Europeans and Americans often feel uneasy about each other's attitude towards capital punishment -- a punishment that many in the US openly support but which Europeans consider abhorrent to the point that 'executions per capita' is quite frequently used as a negative global measurement of political and human rights. Curiously, old Europe has proved remarkably modern on the abolition of the death penalty, while youthful America's attachment to the practice places it decidedly at odds with its closest allies and with countries that share its liberal and democratic ideals. Ironically, the United States share a common creed with a large number of non-democratic states; huddled together with Japan, South Korea and India -- countries with very distinctive ideas of justice based on honor, retribution and religion -- America sits uneasily in the waiting-room of executioners.
Can we speak of an "American exception" in respect of capital punishment? A cocktail of factors, consisting of the power of public opinion, decentralization of political institutions and an entrenched conservative opposition to both major political parties, seems to go some way to explaining the remarkable endurance of the policy.

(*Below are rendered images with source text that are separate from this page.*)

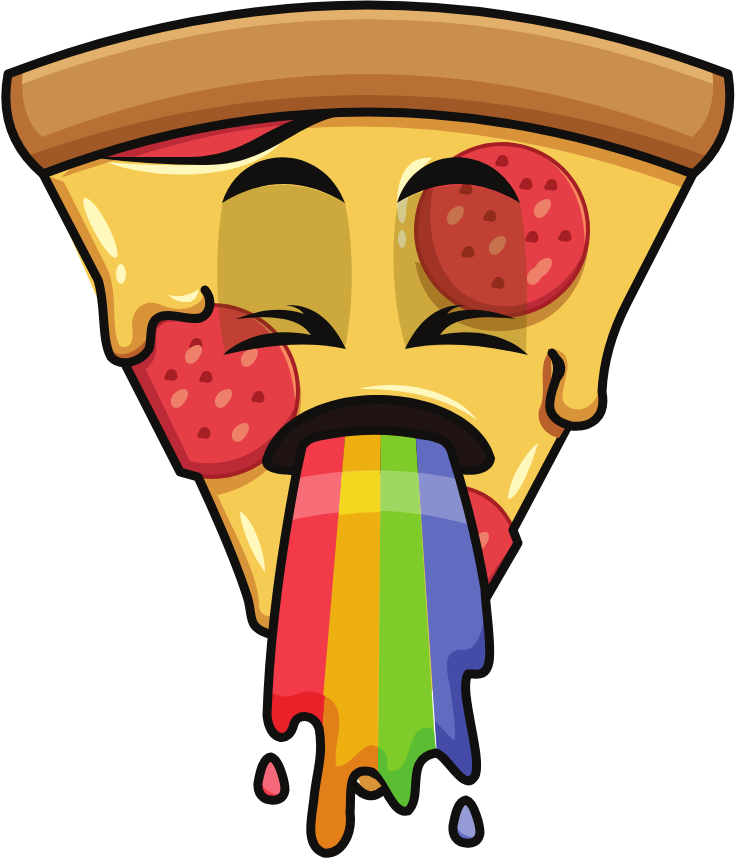
<!DOCTYPE html>
<html lang="en">
<head>
<meta charset="utf-8">
<title>Rainbow pizza slice</title>
<style>
:root {
  --ink: #11100f;
  --cheese: #f6cb54;
  --cheese-shade: #d9943a;
  --cheese-deep: #b9602b;
  --shine: #fff8bd;
  --crust: #cb8f4d;
  --crust-light: #e2b06a;
  --crust-mid: #b97035;
  --crust-dark: #a05826;
  --meat: #e63e46;
  --meat-shade: #bb2a36;
  --meat-rim: #a51f25;
  --meat-fleck: #ee8069;
  --meat-glow: #fa8a60;
  --red: #f23a49;
  --amber: #eeb011;
  --green: #7fcb2a;
  --blue: #616bbf;
}
html, body { margin: 0; background: #fff; overflow: hidden; }
svg { display: block; width: 735px; height: 858px; }
.outline { fill: none; stroke: var(--ink); stroke-width: 9; stroke-linejoin: round; stroke-linecap: round; }
.ink { fill: var(--ink); }
.cheese { fill: var(--cheese); }
.shade { fill: var(--cheese-shade); }
.deep { fill: var(--cheese-deep); }
.shine { fill: var(--shine); }
.meat { fill: var(--meat); }
.meat-shade { fill: var(--meat-shade); }
.rim { fill: none; stroke: var(--meat-rim); stroke-width: 4; }
.spots { fill: var(--meat-rim); }
.flecks { fill: var(--meat-fleck); }
.glow { fill: var(--meat-glow); }
.socket { fill: #5a4b00; opacity: .27; }
</style>
</head>
<body>
<svg viewBox="0 0 735 858" role="img" aria-label="Cartoon pizza slice spitting out a rainbow">
  <defs>
    <path id="slice" d="M43 174L126 364L180 472L198 477C217 518 234 556 247 596C254 617 245 627 272 635L369 797L486 600L518 543L513 530L567 428L603 400C602 372 606 348 620 315L692 176Q368 50 43 174Z"/>
    <path id="crust" d="M8 74Q368-64 728 74C734 112 726 146 693 174Q368 50 43 174C10 146 1 112 8 74Z"/>
    <path id="left-melt" d="M43 174L98 280C106 304 101 340 111 357C121 368 141 362 149 349C153 337 147 320 162 316C177 313 184 321 200 318C211 314 213 300 205 290L207 288L240 200Z"/>
    <path id="rainbow" d="M302 447C306 438 318 436 331 434Q378 426 423 435C437 437 447 440 451 450C464 491 477 541 485 589C486 613 492 645 489 662C486 679 474 673 468 674C458 691 483 757 475 776C464 794 448 756 436 753C404 758 424 796 408 811C392 815 384 780 372 772C345 765 352 795 350 812C353 835 341 855 324 853C304 846 312 817 314 798C316 775 324 755 319 728C313 713 297 714 294 724C289 745 269 741 267 715C270 627 284 537 297 470Z"/>
    <path id="drop" d="M0-21C9-18 14 6 14 12C13 21 5 23 0 22C-8 22-14 15-13 5C-11-6-8-20 0-21Z"/>
    <path id="chip" d="M-5-1C-4-7 5-8 6-1C8 5 3 7-2 5C-7 6-8 2-5-1Z"/>
    <path id="bit" d="M-8 4C-9-3 0-10 6-9C12-7 8 3 2 8C-3 12-8 9-8 4Z"/>
    <clipPath id="slice-clip"><use href="#slice"/></clipPath>
    <clipPath id="crust-clip"><use href="#crust"/></clipPath>
    <clipPath id="melt-clip"><use href="#left-melt"/></clipPath>
    <clipPath id="rainbow-clip"><use href="#rainbow"/></clipPath>
    <clipPath id="top-meat-clip"><circle cx="502" cy="230" r="87"/></clipPath>
    <clipPath id="left-meat-clip"><circle cx="212" cy="391" r="86"/></clipPath>
  </defs>

  <g id="cheese-base">
    <use href="#slice" class="cheese"/>
    <g clip-path="url(#slice-clip)">
      <path class="shade" d="M198 477L216 492C235 535 259 575 259 606C260 616 268 617 275 616V640L242 640Z"/>
      <path class="shade" d="M60 178Q368 70 684 188L693 174L600 100H150Z"/>
      <path class="shade" d="M355 772Q370 764 386 775V800H350Z"/>
      <path class="shade" d="M218 495C261 485 305 447 301 388L288 360L190 470Z"/>
    </g>
  </g>

  <g id="crust-edge-pepperoni">
    <path class="meat" d="M92 157Q200 118 325 116C282 133 258 158 205 160Q150 164 92 157Z"/>
    <path class="meat-shade" d="M92 157Q200 118 325 116L302 124Q220 128 128 159Z"/>
    <path class="shine" d="M107 162C150 180 250 184 285 138C263 154 235 164 195 165Q150 166 107 162Z"/>
    <path class="ink" d="M88 157Q145 157 190 157C247 155 262 127 310 115L338 116C289 128 267 166 203 165Q150 165 88 157Z"/>
  </g>

  <g id="top-pepperoni">
    <path class="shine" d="M432 158C405 155 394 182 398 216C400 226 405 226 406 214C407 190 417 171 432 158Z"/>
    <ellipse class="shine" cx="402" cy="239" rx="4" ry="9"/>
    <path d="M415 262C423 308 459 333 502 331C550 330 587 294 589 238L560 290Z" fill="#c68b34"/>
    <circle class="meat" cx="502" cy="230" r="87"/>
    <g clip-path="url(#top-meat-clip)">
      <path class="meat-shade" d="M455 140C416 188 423 279 477 301C522 319 572 291 590 238V330H405V140Z"/>
      <path class="glow" d="M500 143C555 148 584 186 585 244L595 230L560 145Z"/>
    </g>
    <circle class="rim" cx="502" cy="230" r="86"/>
    <g class="spots">
      <use href="#chip" x="502" y="161"/><use href="#chip" x="526" y="184"/><use href="#chip" x="551" y="185"/><use href="#chip" x="466" y="189"/><use href="#chip" x="490" y="216"/><use href="#chip" x="468" y="252"/><use href="#chip" x="532" y="237"/><use href="#chip" x="565" y="236"/><use href="#chip" x="498" y="283"/>
    </g>
    <g class="flecks">
      <use href="#bit" x="455" y="215"/><use href="#bit" x="497" y="245"/><use href="#bit" x="542" y="208"/><use href="#bit" x="543" y="267"/><use href="#bit" x="535" y="275"/>
    </g>
  </g>

  <g id="left-pepperoni" clip-path="url(#slice-clip)">
    <circle class="meat" cx="212" cy="391" r="86"/>
    <g clip-path="url(#left-meat-clip)">
      <path class="meat-shade" d="M120 355L144 366L190 461C230 471 275 450 300 398V490H160Z"/>
      <path class="meat-shade" d="M142 372C171 352 143 330 167 322C190 320 207 325 213 305H120V365Z"/>
      <path class="glow" d="M215 305C267 313 291 350 295 400L304 375L270 300Z"/>
    </g>
    <circle class="rim" cx="212" cy="391" r="86"/>
    <g class="spots">
      <use href="#chip" x="196" y="344"/><use href="#chip" x="171" y="375"/><use href="#chip" x="206" y="377"/><use href="#chip" x="258" y="397"/><use href="#chip" x="204" y="433"/>
    </g>
    <g class="flecks">
      <use href="#bit" x="193" y="354"/><use href="#bit" x="249" y="357"/><use href="#bit" x="179" y="398"/><use href="#bit" x="223" y="398"/><use href="#bit" x="240" y="432"/>
    </g>
  </g>

  <g id="right-pepperoni" clip-path="url(#slice-clip)">
    <path class="meat" d="M455 487C490 490 510 512 519 543L485 603Z"/>
    <path class="meat-shade" d="M515 541L486 582V603L522 545Z"/>
    <path class="rim" d="M455 487C487 489 508 510 517 540"/>
    <use href="#bit" class="flecks" x="480" y="541"/>
  </g>

  <g id="slice-outline" class="outline">
    <path d="M126 366L180 472L198 477C217 518 234 556 247 596C254 617 245 627 272 635"/>
    <path d="M567 428L513 530L518 543L485 600M355 787Q369 803 383 788"/>
  </g>

  <g id="left-cheese-melt">
    <use href="#left-melt" class="cheese"/>
    <g clip-path="url(#melt-clip)">
      <path class="shade" d="M43 174L64 182L107 268C119 294 110 329 120 346C132 351 134 337 132 327C132 306 146 300 159 304C185 316 206 304 204 290L216 300V326H160L150 360L110 372L88 270Z"/>
      <path class="deep" d="M106 347Q125 365 148 338V370H106Z"/>
    </g>
    <path class="outline" d="M43 174L98 280C106 304 101 340 111 357C121 368 141 362 149 349C153 337 147 320 162 316C177 313 184 321 200 318C211 314 213 300 205 290"/>
    <path class="ink" d="M203 287Q220 300 211 313L203 318Q208 302 203 287Z"/>
    <path class="shine" d="M84 198C96 196 122 248 117 257C110 265 78 207 84 198ZM168 295Q185 299 199 289Q197 300 190 302Q176 303 168 295Z"/>
    <ellipse class="shine" cx="121" cy="274" rx="5" ry="10"/>
  </g>

  <g id="right-cheese-melt">
    <path class="deep" d="M551 350C535 364 549 393 539 410C536 425 548 436 559 438L570 420L552 400Z"/>
    <path class="cheese" d="M549 351C571 365 547 391 551 410C559 434 597 430 602 409C603 372 605 348 620 315L625 300L560 330Z"/>
    <path class="shade" d="M549 351C571 365 547 391 551 410C559 434 600 430 602 408L601 384C596 412 574 414 565 404C556 394 576 365 563 353Q555 347 549 351Z"/>
    <path class="outline" d="M692 176L627 303C608 340 603 370 602 392C607 418 590 428 571 426C545 419 548 404 553 388C557 377 561 363 552 353"/>
    <path class="ink" d="M548 349Q570 358 564 375L552 394Q558 367 548 349Z"/>
  </g>

  <g id="cheese-highlights" class="shine">
    <path d="M240 511C252 518 265 550 265 572C253 557 240 526 240 511Z"/>
    <path d="M538 443C524 454 508 482 508 499C518 499 531 467 538 443Z"/>
    <path d="M358 389C402 378 456 391 477 420C444 396 405 389 358 389Z"/>
  </g>

  <g id="crust-top">
    <use href="#crust" fill="var(--crust)"/>
    <g clip-path="url(#crust-clip)">
      <path fill="var(--crust-light)" d="M0 93L22 84Q368-46 714 84L735 93V0H0Z"/>
      <path fill="var(--crust-mid)" d="M0 70L23 71C20 100 26 123 42 137Q368 11 692 137C709 123 716 100 712 71L735 70V190H0Z"/>
      <path fill="var(--crust-light)" d="M23 71L22 84Q368-46 713 84L712 71Q368-62 23 71Z"/>
      <path fill="var(--crust-dark)" d="M22 158Q368 32 712 158L700 185H40Z"/>
    </g>
    <use href="#crust" class="outline"/>
  </g>

  <g id="eyes">
    <path class="socket" d="M223 201Q284 168 345 203C355 250 353 310 345 348Q284 338 225 354C214 300 216 240 223 201Z"/>
    <path class="socket" d="M398 203Q459 168 520 203C529 250 527 310 526 354Q466 340 406 348C391 300 391 240 398 203Z"/>
    <g class="ink">
      <path id="brow" d="M222 203C241 142 322 142 345 203Q284 165 222 203Z"/>
      <use href="#brow" x="175"/>
      <path id="squint" d="M223 355C244 334 279 328 311 335C301 320 279 314 235 319C263 309 282 307 304 314C300 309 296 307 286 305C315 304 333 322 346 349C305 340 263 346 223 355Z"/>
      <use href="#squint" transform="matrix(-1 0 0 1 751 0)"/>
    </g>
  </g>

  <g id="mouth">
    <path class="ink" d="M262 461C271 423 318 395 377 395C438 395 486 423 495 458C494 472 477 477 461 474L295 475C277 475 262 472 262 461Z"/>
    <path fill="#201313" d="M271 461C281 430 323 404 377 404C433 404 477 430 486 457C484 466 472 468 456 465L300 466C284 467 272 466 271 461Z"/>
  </g>

  <g id="rainbow-stream">
    <g clip-path="url(#rainbow-clip)">
      <path fill="var(--red)" d="M260 425H346L322 735L260 750Z"/>
      <path fill="var(--amber)" d="M346 425H381L378 770L345 858H300L322 710Z"/>
      <path fill="var(--green)" d="M381 425H415L436 760L410 820L378 785Z"/>
      <path fill="var(--blue)" d="M415 425H470L500 600V800H440Z"/>
      <path fill="#e92229" d="M260 685C282 702 291 696 300 693Q313 689 325 696L322 735L260 755Z"/>
      <path fill="#e37f18" d="M325 696C351 709 333 740 336 766C348 769 358 748 371 745L378 747V785L345 858H295L322 735Z"/>
      <path fill="#5abd32" d="M378 747C397 756 379 772 393 771C413 768 406 732 424 728Q431 726 434 732L437 760L410 820L378 790Z"/>
      <path fill="#454ca8" d="M486 600C485 627 478 650 464 650C444 648 445 666 450 686C453 712 457 731 454 741L435 721L438 765L480 800L505 660Z"/>
      <path fill="#fff" opacity=".25" d="M285 481Q380 458 480 484V528Q380 496 280 523Z"/>
      <path fill="#f4d71f" d="M342 473Q362 470 380 471V512Q360 512 339 515Z"/>
    </g>
    <use href="#rainbow" class="outline"/>
  </g>

  <g id="tip-drip">
    <path class="shade" d="M356 787Q370 767 382 787Q369 798 356 787Z"/>
    <path class="outline" d="M354 785Q369 803 382 791"/>
  </g>

  <g id="splash-drops">
    <g transform="translate(271 778)">
      <use href="#drop" fill="#f46879"/>
      <path fill="var(--red)" d="M-10 4Q-5 17 10 16L0 21L-11 15Z"/>
      <use href="#drop" class="outline"/>
    </g>
    <g transform="translate(466 821)">
      <use href="#drop" fill="#959bd5"/>
      <path fill="var(--blue)" d="M-10 4Q-5 17 10 16L0 21L-11 15Z"/>
      <use href="#drop" class="outline"/>
    </g>
  </g>
</svg>
</body>
</html>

The need for politicians to court public opinion might seem the most obvious explanation: in the US, polls suggest that more than 70% of the population support capital punishment; and, far from being in decline, the figure has increased from support of around 60% in the 1950s and 45% in the 1960s and '70s. Demographically, support is disproportionately high among white Southern men of middle income who vote Republican. And yet this explanation in terms of public opinion seems insufficient when we look at the circumstances surrounding the abolition of capital punishment in Europe. French President Mitterand abolished the death penalty in 1981 despite the fact that 62% of the French population were in favour of retaining it. Perhaps reflective of a growing lack of trust in the French police and justice system, support for the penalty only recently became a minority. Moreover, there is currently popular support for reinstating the punishment in other abolitionist countries -- some 70% of Britons and 62% of Canadians, for example, are favourable. All this suggests that public opinion in itself does not explain US exceptionalism; rather, it is the relative place of public opinion vis-à-vis the political decision making process.
In Europe, public opinion has been more passenger than driver compared to the US. This in turn raises the question of whether the real explanation for the Atlantic divide lies in our different political institutions. In contrast to the US, European political elites have had more autonomy to pursue unpopular policies -- suggestively, capital punishment was abolished at the start of a seven-year presidency in France. Another obvious difference in our political systems is that European countries are far from centralized and their parliamentary systems discourage regional and single-issue politics. As a result, European governments have been able to impose such an unpopular reform because bipartisan action and strong political parties provided cover against voter disapproval. A corollary of this is a political culture in which the populations grasp that not every political decision ought to be a referendum, literally or though politicians chasing the polls. The European Convention of Human Rights has further entrenched and extended abolition.
The Supreme Court almost suppressed capital punishment in Furman v. Georgia in 1972, but in reality any central government initiative would involve the daunting task of changing the Constitution. Any federal action to limit capital punishment would de facto face super-majority rules in the Senate. Since criminal law is largely in the hands of the individual states, any effort to ban the death penalty must coordinate legislative, electoral and judicial actions in the thirty-five states that continue to impose capital punishment. The only centralized political means for abolition would be to declare capital punishment unconstitutional. Any momentum in this respect in US courts was reversed by conservative federal courts after the late 1970s. Since prosecutors and judges are elected -- a politicization of the judicial process entirely foreign to Europe -- they generally follow their committed voters.
It is tempting to point to deep-seated, historical conservative values in order to explain the survival of capital punishment in the United States. A long legacy of local violence and retributive justice dates back from its origins as a frontier land, it might be claimed. For instance, execution was widely and extensively adopted in the South in the nineteenth century as proportionate to the crime of murderers, rapists, runaway slaves and their accomplices -- arguably, this culture not only survived but spread with migrations to the West. Certainly this historic explanation maps relatively neatly onto the geographic distribution of states with the greatest proclivity to execute: two thirds of executions over the past generation have taken place in just five southern states, Florida, Georgia, Louisiana, Texas and Virginia. Similarly, this is consistent with different levels of support for the punishment in different states. For these reasons it could provide a prima facie account of the divide between the United States and Europe.
In searching for explanations there is a danger that the premise of pro-capital punishment America and anti-capital punishment Europe is reinforced rather than questioned. In reality the divide is a relatively recent development, perhaps set in stone in perceptions by moments of mutual cultural hostility between Europe and America. A striking antidote to the view that execution is in America's blood is provided by the historical record of various States being in the vanguard of death penalty reform: Michigan abolished capital punishment for ordinary crimes in 1846, and northern States led the way in banning public executions. The Atlantic divide, in other word, seems a relatively recent phenomenon that might quite conceivably be reversed. As with much else, the similarities between Americans and Europeans are outweigh the differences.